What Happened During the Hurricane Zeta Incident?
Days before Zeta reached the Deepwater Asgard, the rig’s captain initiated the process to leave the area and avoid the storm. Yet, despite the approaching danger, onshore management ordered Asgard to stay where it was. As conditions deteriorated, the captain ordered the crew to unlatch the vessel with “no destination in mind.” At this point, the Deepwater Asgard wasn’t evading a storm as it would have been doing. It was fleeing.
“They lost power to some of the thrusters and didn’t have complete control at that point,” Arnold & Itkin Attorney Caj Boatright commented to Law360. “So, you’re really getting tossed around in a hurricane. It’s a very, very serious and very scary situation to be in when you don’t have control of your ship and you’ve got a storm that you’re right in the middle of like that.”

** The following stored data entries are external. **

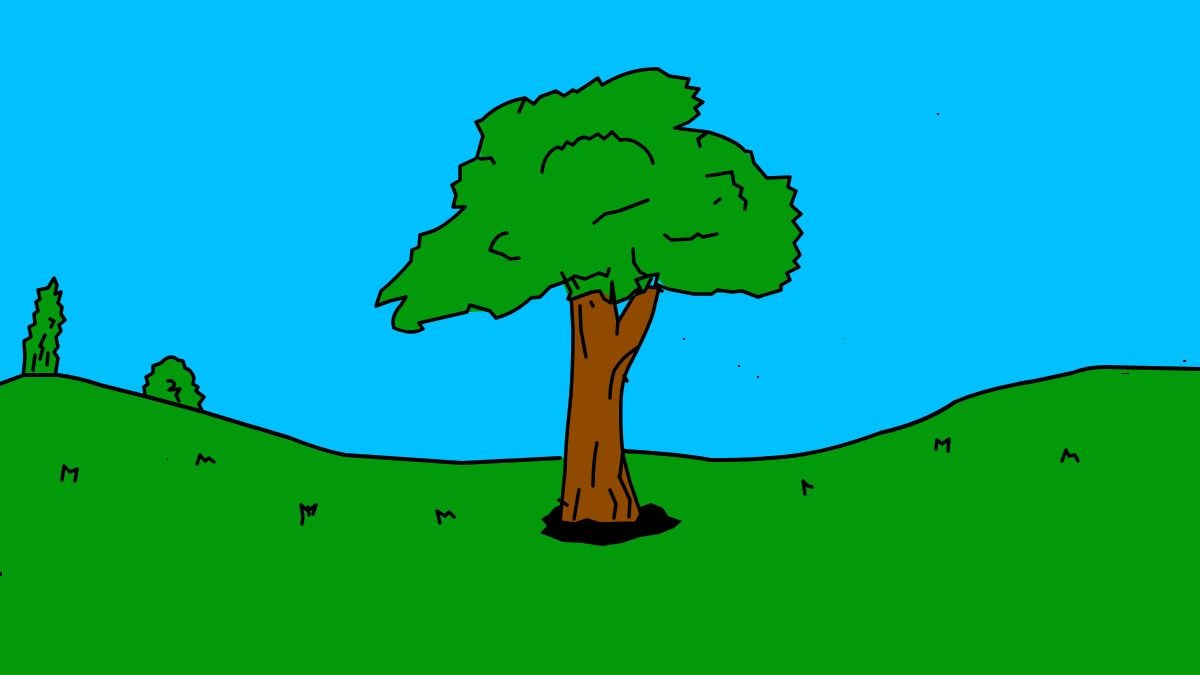
<!DOCTYPE html>
<html lang="en">
<head>
<meta charset="utf-8">
<title>Tree on a green meadow</title>
<style>
:root {
  --sky: #00c0ff;
  --leaf: #029a0a;
  --bark: #8f4a00;
  --ink: #000;
}
html, body { margin: 0; width: 1200px; height: 675px; overflow: hidden; background: var(--sky); }
.meadow-scene { display: block; width: 1200px; height: 675px; }
.sky { fill: var(--sky); }
.leaf { fill: var(--leaf); }
.bark { fill: var(--bark); }
.soil, .speck { fill: var(--ink); }
.outline { stroke: var(--ink); stroke-width: 3.5; stroke-linejoin: round; stroke-linecap: round; }
.horizon { stroke-width: 4; }
.line { fill: none; }
</style>
</head>
<body>
<svg class="meadow-scene" viewBox="0 0 1200 675" role="img" aria-label="A leafy tree standing in a green meadow under a blue sky">
  <rect class="sky" width="1200" height="675"/>

  <g id="poplar">
    <path class="leaf outline" d="M23 377 L25 358 L24 341 L31 337 L29 327 L35 324 L34 314 L38 311 L36 302 L40 299 L38 290 L48 288 L54 278 L57 285 L55 294 L61 292 L58 303 L62 307 L61 314 L65 320 L59 325 L61 331 L56 337 L58 347 L54 352 L58 358 L55 377"/>
    <path class="line outline" d="M50 319 L54 321 L51 327 M45 335 L40 346 L43 348 L40 359 M35 355 L33 370 M48 353 L47 365"/>
  </g>

  <g id="bush">
    <path class="leaf outline" d="M145 396 L144 387 L148 384 L146 377 L153 373 L153 366 L161 363 Q170 353 178 360 L183 361 L185 368 Q192 370 194 378 L193 384 L198 387 L196 391 L204 397 L199 404 L202 411"/>
    <path class="line outline" d="M168 381 Q175 380 174 386 L169 390 L180 389 L176 395 L179 401"/>
  </g>

  <g id="hills">
    <path class="leaf" d="M0 384 L24 375 L58 375 Q80 378 100 385 Q150 397 200 411 L290 438 Q320 450 345 455 L462 463 L560 458 L622 451 Q680 454 710 460 Q770 460 805 454 Q840 448 880 433 Q925 423 955 402 Q985 389 1035 381 L1072 373 Q1088 367 1105 367 L1200 369 V675 H0 Z"/>
    <path class="line outline horizon" d="M0 384 L24 375 L58 375 Q80 378 100 385 Q150 397 200 411 L290 438 Q320 450 345 455 L462 463 L560 458 M622 451 Q680 454 710 460 Q770 460 805 454 Q840 448 880 433 Q925 423 955 402 Q985 389 1035 381 L1072 373 Q1088 367 1105 367 L1200 369"/>
  </g>

  <g id="grass-tufts" class="line outline">
    <path d="M62 480 L64 466 L70 472 L77 469 L75 481"/>
    <path d="M197 464 L200 455 L205 461 L209 458 L214 462"/>
    <path d="M302 524 L303 517 L301 505 L308 511 L316 505 L313 514 M308 507 L309 515"/>
    <path d="M440 523 L437 511 L445 516 L449 512 L454 517"/>
    <path d="M805 494 L803 481 L808 486 L812 487"/>
    <path d="M936 449 L937 440 L942 444 L949 439 L948 451"/>
    <path d="M1062 461 L1066 450 L1069 456 L1075 455 L1078 461"/>
  </g>

  <g id="tree">
    <path id="soil" class="soil" d="M540 533 L547 526 L541 519 L549 514 L554 508 L562 504 L640 507 L651 503 L663 508 L668 516 L682 521 L674 528 L659 534 L640 537 L622 543 L602 546 L583 543 L563 542 Z"/>
    <path id="trunk" class="bark outline" d="M571 294 L573 330 Q573 380 569 414 Q566 440 565 470 L560 522 L575 524 L587 520 L600 524 L636 523 L641 514 L630 482 L623 455 Q620 430 621 400 Q622 380 628 368 Q648 330 653 313 L659 288 L640 286 L618 322 L612 288 Z"/>
    <path id="bark-lines" class="line outline" d="M580 306 L581 330 L586 357 M591 302 L593 306 M618 320 L617 334 M637 348 Q622 357 614 371 Q610 385 610 398 M624 376 L627 381 M597 443 Q593 462 593 486 M579 490 L574 519 M610 490 L616 504 L614 518 M619 476 L630 500 L629 517 M620 476 L623 450 L630 452 M559 500 L567 505"/>

    <path id="crown" class="leaf" d="M482 120 Q500 102 525 98 L534 104 L540 97 L556 91 L564 96 L598 78 L602 85 Q630 68 658 69 L669 76 L689 79 L686 87 L699 89 L693 97 L703 102 L695 108 L699 114 L689 122 L675 128 L708 132 Q736 140 751 157 L767 178 L790 177 L788 187 L796 191 L791 205 L801 214 L793 221 L802 233 L794 243 L800 255 L794 261 L799 267 L787 273 L790 280 L781 285 L781 290 L760 297 L742 291 L717 293 L694 294 L668 289 L655 276 L645 290 L627 299 L616 304 L608 295 L595 290 L569 298 L562 281 L550 287 L540 297 L531 298 Q515 313 496 318 L490 311 L467 312 L419 323 L422 331 Q408 334 396 329 Q390 317 401 305 L406 297 L376 306 L381 291 Q397 278 411 261 L412 250 L419 247 L420 235 Q444 228 465 207 L453 207 L456 195 L452 185 L460 180 L460 166 L481 158 L479 146 L483 136 L476 122 Z"/>
    <path id="crown-edge" class="line outline" d="M494 163 L491 158 L481 159 L477 157 L483 136 L476 122 L482 120 Q500 102 525 98 L519 112 M525 98 L534 104 L540 97 L556 91 L564 96 L573 90 L577 92 L598 78 L602 85 Q630 68 658 69 L669 76 L689 79 L686 87 L699 89 L693 97 L703 102 L695 108 L699 114 L689 122 L675 128 L708 132 L698 139 L700 146 M708 132 Q736 140 745 151 L751 152 L754 163 L767 178 L790 177 L788 187 L796 191 L791 205 L801 214 L793 221 L802 233 L794 243 L800 255 L794 261 L799 267 L787 273 L790 280 L781 285 L781 290 L758 297 L742 291 L732 292 L717 290 L712 294 L694 294 L668 289 L656 284 M475 159 L460 166 L460 180 L452 185 L456 195 L453 207 L465 207 Q444 228 430 232 L420 235 L419 247 L412 250 L411 261 Q397 278 381 291 L376 306 L390 301 L406 297 L401 305 Q390 317 394 328 Q408 334 418 331 L423 329 L419 323 L467 312 L470 305 L490 311 L496 318 Q515 313 531 298 L540 297 L550 287 L567 281"/>
    <path id="leaf-strokes" class="line outline" d="M542 172 Q544 153 558 147 L562 149 L567 142 L573 145 Q581 134 589 139 L598 134 L604 139 L612 132 L620 140 Q631 138 640 145 Q650 151 653 163 M594 223 L605 214 L619 211 L648 200 M665 235 L671 240 L691 239 L698 234 L703 237 L717 234 M707 176 L732 172 L734 184 L742 188 L740 196 L746 201 L745 209 M715 203 L720 199 M507 233 Q495 234 490 250 L498 253 L502 254 L510 259 L519 258"/>
    <path id="lower-leaves" class="line outline" d="M562 273 L571 292 L568 299 M565 282 L575 276 L585 279 L599 273 L607 276 L609 269 M572 278 L578 288 M570 300 L592 292 L600 291 L604 299 L611 303 L612 282 L615 303 L628 298 L636 290 L641 290 L636 280 L648 276 L640 272 L634 263 L633 249 M648 276 L658 274 L655 286 L662 291 M651 279 L645 291 L637 294"/>
  </g>

  <g id="specks" class="speck">
    <rect x="683" y="338" width="2" height="2"/>
    <rect x="738" y="365" width="2" height="2"/>
    <rect x="757" y="376" width="2" height="2"/>
    <rect x="843" y="338" width="1" height="1"/>
    <rect x="937" y="113" width="2" height="2"/>
    <rect x="167" y="458" width="1" height="2"/>
    <rect x="0" y="572" width="2" height="4"/>
    <rect x="1122" y="373" width="7" height="1"/>
    <rect x="1183" y="360" width="3" height="2"/>
  </g>
</svg>
</body>
</html>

Accounts of the Deepwater Asgard’s encounter with the storm are harrowing. Crew members recall that the vessel was battered by Zeta and started to take on water at one point. Some of them sustained physical trauma, and many endured emotional distress, forcing them to consider if they’ll ever be able to work offshore again.
One of the crew members, a survivor of the Deepwater Horizon disaster, finds himself in disbelief that his life has now been placed at risk twice by large companies’ negligence.
When Companies Ignore Safety, Workers Suffer
These crew members faced lasting trauma caused by a calloused dedication to profits over safety. Moreover, they’re fortunate to be alive and able to share what happened. Only six years ago, similar negligence led to the deaths of all 33 people on the El Faro—a cargo ship that sank as it sailed through a hurricane.
On October 1, 2015, the El Faro sailed into the path of Hurricane Joaquin. The vessel’s owner, TOTE Maritime, failed to redirect the ship. Instead, TOTE opted to have it continue traveling close to the increasingly strong storm. Eventually, El Faro found herself battling 90-mph winds and waves estimated to have been between 20 to 30 feet tall. Adding to the El Faro’s struggles was the 40-year-old vessel’s unseaworthiness. The conditions that day were extreme for any ship, let alone one that was aging and improperly maintained.
Arnold & Itkin represented grieving widows of El Faro crew members who deserved answers and a path forward after the unthinkable. We knew their husbands shouldn’t have been forced to face that storm, and we fought relentlessly to make sure answers and justice were secured on their behalf.
Deepwater Asgard’s situation wasn’t very different from El Faro’s.
Both incidents were preventable had the companies in charge done the right thing. The difference between these incidents was fate—something companies should never leave their workers at the mercy of.
Arnold & Itkin Is Representing Multiple Deepwater Asgard Crew Members
Our offshore injury lawyers are currently demanding answers on behalf of multiple crew members who had their lives unnecessarily risked aboard the Deepwater Asgard. Our clients are suffering from physical and mental trauma. They’re uncertain about their ability to continue their offshore careers after suffering through the uncertainty of whether they’d step foot on land or see their loved ones again. Transocean and Beacon could’ve done the right thing, and they didn’t. We’ll fight for the justice these crewmembers deserve.
No matter what.If you’ve suffered while working offshore, call to find out what your options are at no cost: (888) 493-1629.
- Arnold & Itkin News,
- Offshore/Maritime Injuries